The point here is that structural constraints play a huge part in whether a place is clean or dirty. Design of spaces; density of habitation; controls over movement; work-life balance demanded of foreign workers, management systems and procedures – all these count.
It’s not the men. It’s the system. Before blaming the workers at the bottom of the heap, look at the caliber of the people sitting atop it.
The point here is that structural constraint plays a crucial role in whether a place is clean or dirty. Design of spaces, number of occupants, mobility control, as well as the balance between work and family that foreign workers were required plus the management systems and procedures – everything counts.
They are not these men. It is the system. Before we blame the workers at the bottom of the social ladder, we need to measure the caliber of the people who are above all else.
Lawyer and ex-diplomat Tommy Koh wrote on Facebook that the COVID-19 cases in the dorms should be a wake-up call for Singapore to better treat its workers:
The government has allowed their employers to transport them in flat bed trucks with no seats. They stay in overcrowded dormitories and are packed likes sardines with 12 persons to a room. The bedrooms are not clean or sanitary. The dormitories were like a time bomb waiting to explode. They have now exploded with many infected workers. Singapore should treat this as a wake up call to treat our indispensable foreign workers like a First World country should and not in the disgraceful way in which they are treated now.

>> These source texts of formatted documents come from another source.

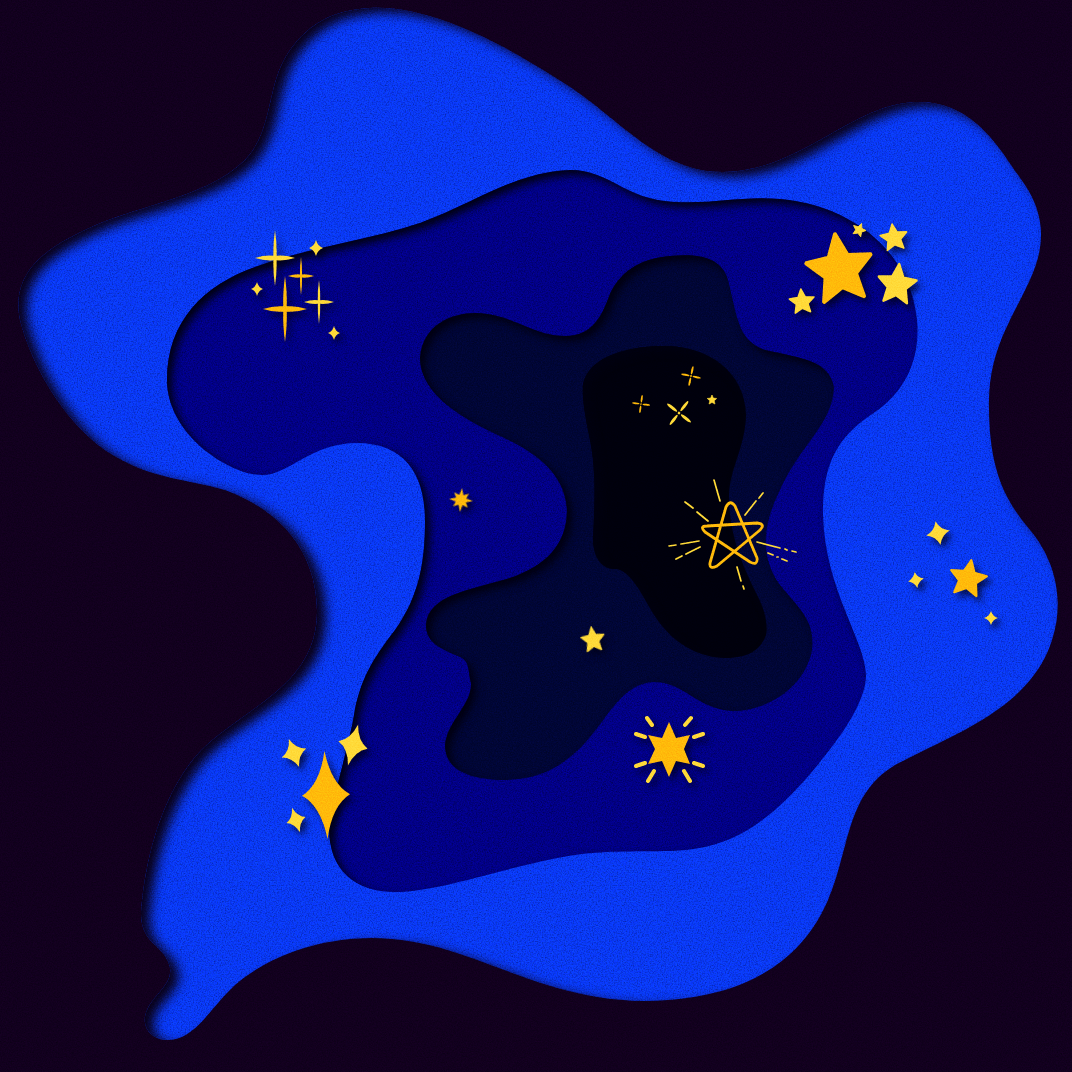
<!DOCTYPE html>
<html lang="en">
<head>
<meta charset="utf-8">
<title>Paper-cut night sky</title>
<style>
:root {
  --night: #13001f;
  --azure: #0a3cff;
  --royal: #02008c;
  --navy: #010638;
  --void: #00000c;
  --gold: #ffba0a;
  --lemon: #ffda38;
}
html, body { margin: 0; background: var(--night); overflow: hidden; }
svg { display: block; width: 1072px; height: 1072px; }
.night { fill: var(--night); }
.azure { fill: var(--azure); }
.royal { fill: var(--royal); }
.navy { fill: var(--navy); }
.void { fill: var(--void); }
.gold { fill: var(--gold); color: var(--gold); }
.lemon { fill: var(--lemon); color: var(--lemon); }
.raised { filter: drop-shadow(4px 5px 3px rgba(0, 0, 20, .7)); }
.line-star { fill: none; stroke: var(--gold); stroke-width: 2.8; stroke-linejoin: round; }
.glow-rays { fill: none; stroke: var(--lemon); stroke-width: 1.7; stroke-linecap: round; }
.burst-rays { fill: none; stroke: var(--lemon); stroke-width: 4; stroke-linecap: round; }
.grain-light { mix-blend-mode: overlay; }
</style>
</head>
<body>
<svg viewBox="0 0 1072 1072" role="img" aria-label="Layered blue paper cut-outs with golden stars">
  <defs>
    <filter id="deep-cut" x="-5%" y="-5%" width="110%" height="110%" color-interpolation-filters="sRGB">
      <feGaussianBlur in="SourceAlpha" stdDeviation="6"/>
      <feOffset dx="9" dy="5" result="moved"/>
      <feFlood flood-color="#0a0016"/>
      <feComposite in2="moved" operator="out"/>
      <feComposite in2="SourceAlpha" operator="in" result="shade"/>
      <feMerge><feMergeNode in="SourceGraphic"/><feMergeNode in="shade"/></feMerge>
    </filter>
    <filter id="cut" x="-5%" y="-5%" width="110%" height="110%" color-interpolation-filters="sRGB">
      <feGaussianBlur in="SourceAlpha" stdDeviation="4"/>
      <feOffset dx="5" dy="5" result="moved"/>
      <feFlood flood-color="#000010"/>
      <feComposite in2="moved" operator="out"/>
      <feComposite in2="SourceAlpha" operator="in" result="shade"/>
      <feMerge><feMergeNode in="SourceGraphic"/><feMergeNode in="shade"/></feMerge>
    </filter>
    <filter id="grain" x="0" y="0" width="100%" height="100%" color-interpolation-filters="sRGB">
      <feTurbulence type="fractalNoise" baseFrequency=".8" numOctaves="2" seed="7"/>
      <feColorMatrix values="1.6 0 0 0 -.3  1.6 0 0 0 -.3  1.6 0 0 0 -.3  0 0 0 0 1"/>
    </filter>
    <filter id="speckle" x="0" y="0" width="100%" height="100%" color-interpolation-filters="sRGB">
      <feTurbulence type="fractalNoise" baseFrequency=".75" numOctaves="2" seed="3"/>
      <feColorMatrix values="0 0 0 0 0  0 0 0 0 0  0 0 0 0 .06  2.4 0 0 0 -1.05"/>
    </filter>
    <path id="star" d="M0-100 28-38 95-31 45 15 59 81 0 48-59 81-45 15-95-31-28-38Z" stroke="currentColor" stroke-width="12" stroke-linejoin="round"/>
    <path id="sparkle" d="M0-100Q24-24 100 0Q24 24 0 100Q-24 24-100 0Q-24-24 0-100Z"/>
    <path id="cross" d="M0-100Q10-50 8-8Q50-11 100 0Q50 11 8 8Q10 50 0 100Q-10 50-8 8Q-50 11-100 0Q-50-11-8-8Q-10-50 0-100Z"/>
    <g id="petal-cross">
      <ellipse cy="-58" rx="10" ry="42"/>
      <ellipse cy="58" rx="10" ry="42"/>
      <ellipse cx="-58" rx="42" ry="10"/>
      <ellipse cx="58" rx="42" ry="10"/>
      <circle r="9"/>
    </g>
    <path id="eight-star" d="M0-100 17-42 62-58 42-16 100 0 42 16 62 58 17 42 0 100-17 42-62 58-42 16-100 0-42-16-62-58-17-42Z"/>
  </defs>

  <g id="paper-layers">
    <rect class="night" width="1072" height="1072"/>
    <path class="azure" filter="url(#deep-cut)" d="M370 8C440 5 520 55 570 87C620 120 660 172 722 172C800 172 850 105 915 102C975 100 1000 150 1025 185C1045 215 1045 245 1032 275C1015 315 990 345 989 400C988 470 1005 500 1030 530C1055 560 1065 600 1052 640C1030 710 950 735 895 765C845 795 850 850 828 900C800 965 740 1000 645 1001C530 1000 470 938 372 938C320 938 270 955 235 985C210 1008 195 1040 168 1040C150 1040 140 1025 147 1010C155 993 172 985 170 968C166 945 140 945 141 912C145 860 160 800 195 757C235 710 318 690 317 610C316 550 280 510 225 490C185 478 150 480 105 450C60 418 30 360 20 320C12 280 35 255 75 235C130 205 205 200 245 160C275 128 265 85 290 50C310 22 335 10 370 8Z"/>
    <path class="royal" filter="url(#cut)" d="M570 170C610 170 625 200 675 202C715 204 740 196 780 199C850 205 910 250 917 320C921 365 900 395 875 412C845 432 822 455 823 515C825 590 865 640 866 675C866 705 835 745 805 780C770 818 735 850 670 851C600 852 590 850 530 864C480 876 430 892 395 892C355 892 328 870 329 825C335 790 350 740 354 715C360 680 372 660 395 630C420 595 425 560 425 520C425 475 405 443 357 443C310 443 290 475 262 475C230 475 167 435 167 380C167 320 205 285 255 267C310 247 370 240 420 223C475 203 515 172 570 170Z"/>
    <path class="navy" filter="url(#cut)" d="M670 256C700 253 722 258 728 280C738 320 738 340 765 350C800 358 830 360 834 388C832 425 800 445 780 490C760 530 762 560 780 585C800 610 815 620 812 650C806 685 770 711 732 711C695 708 685 682 653 682C615 685 605 730 570 757C545 778 520 780 498 780C465 778 445 768 445 745C448 720 472 705 471 683C468 672 470 663 462 658C445 650 426 645 426 625C428 595 470 590 510 578C545 566 567 545 567 510C565 470 530 450 500 436C465 420 420 395 420 358C423 325 450 313 477 313C515 315 530 335 565 336C595 336 603 312 610 294C622 268 645 258 670 256Z"/>
    <path class="void" filter="url(#cut)" d="M660 346C705 344 745 370 746 415C745 450 728 470 729 500C730 540 745 570 757 595C765 610 768 625 766 635C760 652 745 658 725 658C690 657 665 635 650 608C640 590 630 572 617 569C605 570 594 562 593 540C595 500 596 470 590 440C585 415 582 400 583 385C587 360 620 347 660 346Z"/>
    <rect width="1072" height="1072" filter="url(#speckle)" opacity=".3"/>
  </g>

  <g id="twinkles-left" class="raised">
    <use href="#cross" class="lemon" transform="translate(275 258) scale(.2 .28)"/>
    <use href="#cross" class="gold" transform="translate(301 276) scale(.13 .19)"/>
    <use href="#cross" class="gold" transform="translate(285 309) scale(.22 .33)"/>
    <use href="#cross" class="lemon" transform="translate(319 302) scale(.15 .22)"/>
    <use href="#sparkle" class="lemon" transform="translate(316 248) scale(.07 .08)"/>
    <use href="#sparkle" class="lemon" transform="translate(257 289) scale(.06 .07)"/>
    <use href="#sparkle" class="lemon" transform="translate(334 333) scale(.06 .07)"/>
  </g>

  <g id="star-cluster" class="raised">
    <use href="#star" class="gold" transform="translate(840 270) rotate(-8) scale(.34 .36)"/>
    <use href="#star" class="lemon" transform="translate(897 285) rotate(6) scale(.2 .21)"/>
    <use href="#star" class="lemon" transform="translate(894 238) rotate(-8) scale(.14)"/>
    <use href="#star" class="lemon" transform="translate(802 302) rotate(-5) scale(.13)"/>
    <use href="#star" class="lemon" transform="translate(859 230) rotate(22) scale(.07)"/>
  </g>

  <g id="stars-right" class="raised">
    <use href="#star" class="gold" transform="translate(968 579) rotate(10) scale(.19)"/>
    <use href="#sparkle" class="lemon" transform="translate(938 533) rotate(-12) scale(.12)"/>
    <use href="#sparkle" class="lemon" transform="translate(916 580) rotate(-10) scale(.08)"/>
    <use href="#sparkle" class="lemon" transform="translate(991 618) scale(.07)"/>
  </g>

  <g id="diamonds" class="raised">
    <use href="#sparkle" class="gold" transform="translate(326 795) rotate(-2) scale(.24 .44)"/>
    <use href="#sparkle" class="lemon" transform="translate(353 745) rotate(14) scale(.15 .21)"/>
    <use href="#sparkle" class="lemon" transform="translate(294 753) rotate(-20) scale(.13 .15)"/>
    <use href="#sparkle" class="lemon" transform="translate(296 820) rotate(-18) scale(.1 .13)"/>
  </g>

  <g id="single-stars" class="raised">
    <use href="#eight-star" class="gold" transform="translate(461 500) rotate(5) scale(.12)"/>
    <use href="#star" class="lemon" transform="translate(593 640) rotate(-8) scale(.12 .13)"/>
  </g>

  <g id="burst-star" class="raised">
    <path class="gold" d="M669 722 676 738 690 735 684 749 690 764 676 761 669 777 662 761 648 764 655 749 648 735 662 738Z"/>
    <path class="burst-rays" d="M647 718 652 725M691 718 685 725M636 734 645 737M703 734 694 737M636 766 645 763M703 766 694 763M648 781 654 771M690 781 684 771"/>
  </g>

  <g id="core-twinkles">
    <use href="#petal-cross" class="gold" transform="translate(641 404) rotate(8) scale(.09)"/>
    <use href="#petal-cross" class="gold" transform="translate(691 376) rotate(12) scale(.1)"/>
    <use href="#petal-cross" class="lemon" transform="translate(679 413) rotate(38) scale(.15)"/>
    <use href="#star" class="lemon" transform="translate(712 400) scale(.05)"/>
  </g>

  <g id="radiant-star">
    <path class="line-star" d="M735 506 757 558Q758 566 750 562L705 532Q699 526 707 526L757 523Q766 524 760 530L717 566Q709 570 710 563L726 507Q730 499 735 506Z"/>
    <path class="glow-rays" d="M714 480 720 501M763 493 759 498M756 501 745 515M685 502 693 508M697 512 708 521M669 546 676 545M681 544 699 541M676 559 682 556M686 554 700 547M757 542 780 548M785 549 787 550M792 551 796 552M768 553 773 555M777 557 778 557M782 559 787 561M737 567 741 581M743 586 744 589"/>
  </g>

  <rect class="grain-light" width="1072" height="1072" filter="url(#grain)" opacity=".22"/>
</svg>
</body>
</html>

The government has allowed employers to transport them in flatbed trucks without seats. They stay in saturated bedrooms because they put them in as if they were packing sardines: twelve people per room. These bedrooms are neither clean nor in sanitary conditions. They are a time bomb, which has already exploded with several infected workers. Singapore should see it as a wake-up call to treat our workers, who are indispensable, as a first-world country would, rather than treating them in such a disgraceful way.
Singaporean writer Kirsten Han tweeted that the problem “is both a public health issue, a humanitarian issue and a logistics issue”. In this reminder, he summarizes what both Singapore and other sectors of society should pay attention to:
18 / What should we learn from this? I think what we're seeing in #Singapore is that even if you do most things right, if you're not considering or proactively looking out for the most vulnerable and marginalized in your society, you're not going to effectively fight # COVID19.
– Kirsten Han 韩俐颖 is on a “circuit break” (@kixes) April 24, 2020
18 / What do we have to learn from this? I think what we are seeing in #Singapore (Singapore) is that even if you do the right thing almost always, if you do not proactively consider or care for the most vulnerable and most marginalized sectors of society, it will be impossible to effectively combat the # COVID19.